• Task directions:
Wherever a line in the data below holds "solve", copy that line.

• Data section:

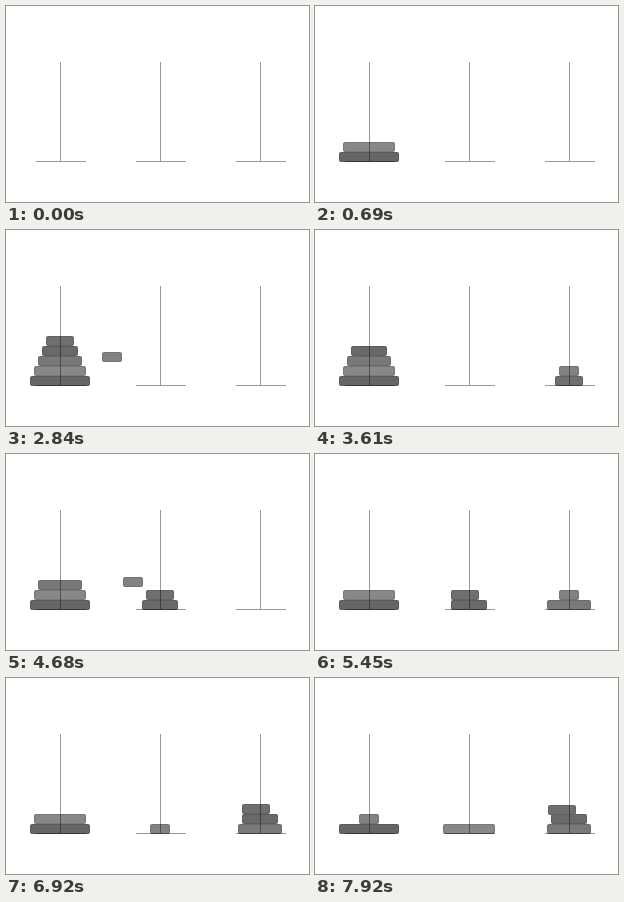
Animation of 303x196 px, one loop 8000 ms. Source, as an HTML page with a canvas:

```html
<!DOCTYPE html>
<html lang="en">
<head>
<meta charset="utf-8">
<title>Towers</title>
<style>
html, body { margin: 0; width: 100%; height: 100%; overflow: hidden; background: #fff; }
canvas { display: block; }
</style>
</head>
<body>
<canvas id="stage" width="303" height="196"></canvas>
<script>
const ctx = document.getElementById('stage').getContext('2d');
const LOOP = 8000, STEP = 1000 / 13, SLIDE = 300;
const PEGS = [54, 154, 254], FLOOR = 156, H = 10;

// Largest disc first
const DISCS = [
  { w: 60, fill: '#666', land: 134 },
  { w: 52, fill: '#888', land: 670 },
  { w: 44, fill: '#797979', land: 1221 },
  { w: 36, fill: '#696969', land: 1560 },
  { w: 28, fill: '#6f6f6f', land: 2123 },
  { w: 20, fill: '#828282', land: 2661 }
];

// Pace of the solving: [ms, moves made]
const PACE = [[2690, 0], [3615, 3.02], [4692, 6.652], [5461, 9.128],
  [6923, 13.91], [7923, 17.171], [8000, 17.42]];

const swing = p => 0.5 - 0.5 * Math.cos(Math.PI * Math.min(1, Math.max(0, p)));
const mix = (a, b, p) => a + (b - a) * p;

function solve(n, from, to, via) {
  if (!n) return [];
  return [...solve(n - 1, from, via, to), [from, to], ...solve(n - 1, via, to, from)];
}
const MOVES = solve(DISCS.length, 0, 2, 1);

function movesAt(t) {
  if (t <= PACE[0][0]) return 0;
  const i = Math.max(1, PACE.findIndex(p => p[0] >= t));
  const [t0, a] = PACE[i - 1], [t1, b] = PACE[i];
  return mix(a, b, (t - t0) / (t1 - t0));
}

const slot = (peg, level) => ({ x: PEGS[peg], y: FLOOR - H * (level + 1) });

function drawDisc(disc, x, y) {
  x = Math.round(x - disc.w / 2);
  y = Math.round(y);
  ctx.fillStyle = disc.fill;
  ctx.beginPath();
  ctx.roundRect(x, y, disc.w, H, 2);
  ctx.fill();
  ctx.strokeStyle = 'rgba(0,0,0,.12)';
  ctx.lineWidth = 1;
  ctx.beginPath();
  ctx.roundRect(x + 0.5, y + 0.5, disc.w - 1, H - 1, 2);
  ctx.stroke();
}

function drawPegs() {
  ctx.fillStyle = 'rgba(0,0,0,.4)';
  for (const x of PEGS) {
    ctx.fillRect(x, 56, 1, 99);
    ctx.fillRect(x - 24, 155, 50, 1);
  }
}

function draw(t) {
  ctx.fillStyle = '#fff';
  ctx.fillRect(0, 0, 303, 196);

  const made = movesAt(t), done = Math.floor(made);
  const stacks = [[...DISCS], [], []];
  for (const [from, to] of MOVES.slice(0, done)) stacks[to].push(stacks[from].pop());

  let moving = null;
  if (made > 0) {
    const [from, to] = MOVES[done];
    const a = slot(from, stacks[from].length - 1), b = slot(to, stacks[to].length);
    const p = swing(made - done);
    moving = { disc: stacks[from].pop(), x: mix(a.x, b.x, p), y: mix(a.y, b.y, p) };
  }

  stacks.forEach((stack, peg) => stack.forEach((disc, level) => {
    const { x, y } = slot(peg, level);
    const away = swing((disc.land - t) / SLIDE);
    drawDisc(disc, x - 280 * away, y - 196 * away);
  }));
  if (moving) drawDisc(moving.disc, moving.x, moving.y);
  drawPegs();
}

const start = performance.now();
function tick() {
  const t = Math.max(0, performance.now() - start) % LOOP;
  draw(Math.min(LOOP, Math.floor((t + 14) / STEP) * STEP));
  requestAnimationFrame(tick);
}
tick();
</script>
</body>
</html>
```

--

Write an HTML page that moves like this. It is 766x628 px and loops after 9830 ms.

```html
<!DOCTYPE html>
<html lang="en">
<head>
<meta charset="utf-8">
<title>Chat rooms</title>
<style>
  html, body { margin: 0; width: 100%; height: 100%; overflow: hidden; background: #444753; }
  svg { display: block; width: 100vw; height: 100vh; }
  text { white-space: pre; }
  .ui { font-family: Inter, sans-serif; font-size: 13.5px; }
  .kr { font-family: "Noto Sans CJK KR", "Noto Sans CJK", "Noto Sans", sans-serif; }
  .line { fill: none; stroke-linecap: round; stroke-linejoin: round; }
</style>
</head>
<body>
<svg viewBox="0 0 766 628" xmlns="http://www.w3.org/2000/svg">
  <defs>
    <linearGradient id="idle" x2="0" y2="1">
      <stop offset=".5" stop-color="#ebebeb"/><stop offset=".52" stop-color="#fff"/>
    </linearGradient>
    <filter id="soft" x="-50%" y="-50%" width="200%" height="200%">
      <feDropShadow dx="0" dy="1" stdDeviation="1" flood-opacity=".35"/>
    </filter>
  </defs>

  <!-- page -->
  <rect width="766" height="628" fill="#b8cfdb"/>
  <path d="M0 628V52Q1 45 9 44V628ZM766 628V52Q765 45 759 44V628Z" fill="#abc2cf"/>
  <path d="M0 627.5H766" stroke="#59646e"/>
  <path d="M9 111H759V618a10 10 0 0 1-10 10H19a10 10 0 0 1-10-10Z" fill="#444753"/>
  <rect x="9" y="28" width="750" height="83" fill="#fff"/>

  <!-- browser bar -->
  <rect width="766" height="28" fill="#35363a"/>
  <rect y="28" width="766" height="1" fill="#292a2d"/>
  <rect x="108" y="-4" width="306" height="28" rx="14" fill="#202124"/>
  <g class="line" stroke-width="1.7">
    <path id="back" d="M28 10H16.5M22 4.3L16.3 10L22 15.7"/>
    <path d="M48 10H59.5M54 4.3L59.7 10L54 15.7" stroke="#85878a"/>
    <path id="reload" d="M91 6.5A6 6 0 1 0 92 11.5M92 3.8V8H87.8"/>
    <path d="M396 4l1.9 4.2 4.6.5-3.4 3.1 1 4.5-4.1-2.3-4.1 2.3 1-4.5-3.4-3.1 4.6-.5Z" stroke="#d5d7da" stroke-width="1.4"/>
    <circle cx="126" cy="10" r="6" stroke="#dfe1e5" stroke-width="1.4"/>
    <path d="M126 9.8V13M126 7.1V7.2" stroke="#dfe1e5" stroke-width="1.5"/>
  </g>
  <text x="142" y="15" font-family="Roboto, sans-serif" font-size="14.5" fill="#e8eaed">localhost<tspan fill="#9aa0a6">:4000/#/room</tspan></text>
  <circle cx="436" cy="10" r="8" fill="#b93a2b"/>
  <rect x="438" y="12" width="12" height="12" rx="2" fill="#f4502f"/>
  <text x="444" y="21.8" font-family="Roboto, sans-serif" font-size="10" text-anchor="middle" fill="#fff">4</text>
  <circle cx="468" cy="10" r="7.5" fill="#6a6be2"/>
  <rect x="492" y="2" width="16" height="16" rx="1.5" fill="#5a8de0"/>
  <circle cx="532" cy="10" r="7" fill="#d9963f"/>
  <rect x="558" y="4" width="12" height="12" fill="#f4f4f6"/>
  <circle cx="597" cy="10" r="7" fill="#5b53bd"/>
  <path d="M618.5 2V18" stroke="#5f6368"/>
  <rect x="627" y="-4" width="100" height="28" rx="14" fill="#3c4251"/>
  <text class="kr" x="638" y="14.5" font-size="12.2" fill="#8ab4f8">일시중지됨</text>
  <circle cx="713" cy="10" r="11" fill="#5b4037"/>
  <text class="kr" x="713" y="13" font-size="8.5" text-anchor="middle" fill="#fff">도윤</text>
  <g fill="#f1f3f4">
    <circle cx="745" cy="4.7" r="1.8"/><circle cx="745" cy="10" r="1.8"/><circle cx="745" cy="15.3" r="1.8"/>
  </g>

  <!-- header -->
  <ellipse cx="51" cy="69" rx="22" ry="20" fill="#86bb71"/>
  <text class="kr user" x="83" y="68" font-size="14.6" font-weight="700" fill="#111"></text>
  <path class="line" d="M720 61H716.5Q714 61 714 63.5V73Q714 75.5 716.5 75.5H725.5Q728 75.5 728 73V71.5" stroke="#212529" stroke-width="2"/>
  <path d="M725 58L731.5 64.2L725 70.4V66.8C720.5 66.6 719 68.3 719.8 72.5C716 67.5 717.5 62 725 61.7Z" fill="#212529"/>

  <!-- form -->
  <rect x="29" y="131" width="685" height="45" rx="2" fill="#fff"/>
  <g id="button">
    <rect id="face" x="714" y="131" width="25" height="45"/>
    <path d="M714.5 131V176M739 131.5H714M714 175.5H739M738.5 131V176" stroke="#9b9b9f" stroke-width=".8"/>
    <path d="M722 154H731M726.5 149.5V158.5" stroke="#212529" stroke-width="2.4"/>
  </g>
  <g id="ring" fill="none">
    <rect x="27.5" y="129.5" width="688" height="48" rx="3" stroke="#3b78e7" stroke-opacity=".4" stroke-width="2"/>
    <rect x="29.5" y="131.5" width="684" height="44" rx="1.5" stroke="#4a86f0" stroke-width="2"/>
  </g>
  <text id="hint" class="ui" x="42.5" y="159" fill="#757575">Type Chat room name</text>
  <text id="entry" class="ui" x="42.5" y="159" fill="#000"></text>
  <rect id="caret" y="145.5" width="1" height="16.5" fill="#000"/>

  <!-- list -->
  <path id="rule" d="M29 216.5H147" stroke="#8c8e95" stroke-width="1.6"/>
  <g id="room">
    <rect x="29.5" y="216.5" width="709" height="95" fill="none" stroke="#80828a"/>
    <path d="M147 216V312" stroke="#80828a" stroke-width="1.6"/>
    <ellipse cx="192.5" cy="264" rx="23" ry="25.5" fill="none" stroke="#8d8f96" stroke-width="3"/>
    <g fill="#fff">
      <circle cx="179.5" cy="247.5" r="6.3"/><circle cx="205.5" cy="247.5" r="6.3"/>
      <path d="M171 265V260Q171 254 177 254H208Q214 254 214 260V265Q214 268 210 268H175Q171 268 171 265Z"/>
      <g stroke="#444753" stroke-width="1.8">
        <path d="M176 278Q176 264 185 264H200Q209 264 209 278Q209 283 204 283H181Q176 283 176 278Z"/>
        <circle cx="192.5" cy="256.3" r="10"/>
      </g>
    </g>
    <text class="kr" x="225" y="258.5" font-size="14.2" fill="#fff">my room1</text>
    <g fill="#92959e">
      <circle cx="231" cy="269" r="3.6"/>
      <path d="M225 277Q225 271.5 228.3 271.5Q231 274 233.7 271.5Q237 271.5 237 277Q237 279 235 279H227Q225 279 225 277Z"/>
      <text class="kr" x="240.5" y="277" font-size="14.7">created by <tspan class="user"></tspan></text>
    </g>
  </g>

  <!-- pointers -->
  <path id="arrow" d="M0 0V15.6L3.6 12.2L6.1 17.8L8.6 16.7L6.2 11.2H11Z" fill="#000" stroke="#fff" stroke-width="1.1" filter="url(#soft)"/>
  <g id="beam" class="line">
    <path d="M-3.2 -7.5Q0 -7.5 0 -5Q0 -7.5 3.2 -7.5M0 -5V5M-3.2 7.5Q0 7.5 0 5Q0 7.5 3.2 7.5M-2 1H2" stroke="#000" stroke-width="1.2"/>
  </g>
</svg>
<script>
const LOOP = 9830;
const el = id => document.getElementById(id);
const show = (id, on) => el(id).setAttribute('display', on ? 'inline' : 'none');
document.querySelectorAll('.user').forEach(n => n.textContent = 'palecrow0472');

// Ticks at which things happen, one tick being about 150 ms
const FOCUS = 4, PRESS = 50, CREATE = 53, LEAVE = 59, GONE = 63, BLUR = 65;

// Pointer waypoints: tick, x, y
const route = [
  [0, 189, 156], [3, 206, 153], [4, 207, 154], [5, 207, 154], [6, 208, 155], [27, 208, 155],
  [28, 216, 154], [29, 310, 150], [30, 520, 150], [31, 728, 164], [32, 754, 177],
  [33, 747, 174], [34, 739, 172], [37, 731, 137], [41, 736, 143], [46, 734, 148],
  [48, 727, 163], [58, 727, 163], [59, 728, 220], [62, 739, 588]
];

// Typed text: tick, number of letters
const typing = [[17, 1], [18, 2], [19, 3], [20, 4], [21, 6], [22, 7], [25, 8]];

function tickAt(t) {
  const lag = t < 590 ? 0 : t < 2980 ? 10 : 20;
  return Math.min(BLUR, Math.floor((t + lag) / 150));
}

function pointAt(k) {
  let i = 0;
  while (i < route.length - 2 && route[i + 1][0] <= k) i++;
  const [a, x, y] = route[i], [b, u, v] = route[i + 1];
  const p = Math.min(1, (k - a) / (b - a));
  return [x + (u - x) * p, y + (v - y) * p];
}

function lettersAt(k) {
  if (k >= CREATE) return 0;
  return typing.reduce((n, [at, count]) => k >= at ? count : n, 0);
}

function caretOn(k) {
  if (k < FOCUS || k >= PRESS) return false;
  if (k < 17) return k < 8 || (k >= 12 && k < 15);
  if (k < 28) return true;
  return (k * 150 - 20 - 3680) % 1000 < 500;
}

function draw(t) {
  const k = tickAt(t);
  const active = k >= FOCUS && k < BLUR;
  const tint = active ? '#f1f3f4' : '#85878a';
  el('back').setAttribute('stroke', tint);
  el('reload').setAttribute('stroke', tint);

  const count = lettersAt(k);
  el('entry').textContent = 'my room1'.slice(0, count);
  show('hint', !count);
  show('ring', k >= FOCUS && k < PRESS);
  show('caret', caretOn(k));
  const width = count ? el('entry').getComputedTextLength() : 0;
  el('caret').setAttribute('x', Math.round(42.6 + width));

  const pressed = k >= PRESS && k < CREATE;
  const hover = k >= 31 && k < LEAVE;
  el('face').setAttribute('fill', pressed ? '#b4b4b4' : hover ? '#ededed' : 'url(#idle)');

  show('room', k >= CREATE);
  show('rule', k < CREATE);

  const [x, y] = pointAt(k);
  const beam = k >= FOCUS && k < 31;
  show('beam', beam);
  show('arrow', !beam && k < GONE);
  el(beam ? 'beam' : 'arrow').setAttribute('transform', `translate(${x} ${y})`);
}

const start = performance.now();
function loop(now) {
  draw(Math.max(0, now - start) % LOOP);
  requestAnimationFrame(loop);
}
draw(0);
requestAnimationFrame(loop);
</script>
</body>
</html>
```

• Answer below:
function solve(n, from, to, via) {
  return [...solve(n - 1, from, via, to), [from, to], ...solve(n - 1, via, to, from)];
const MOVES = solve(DISCS.length, 0, 2, 1);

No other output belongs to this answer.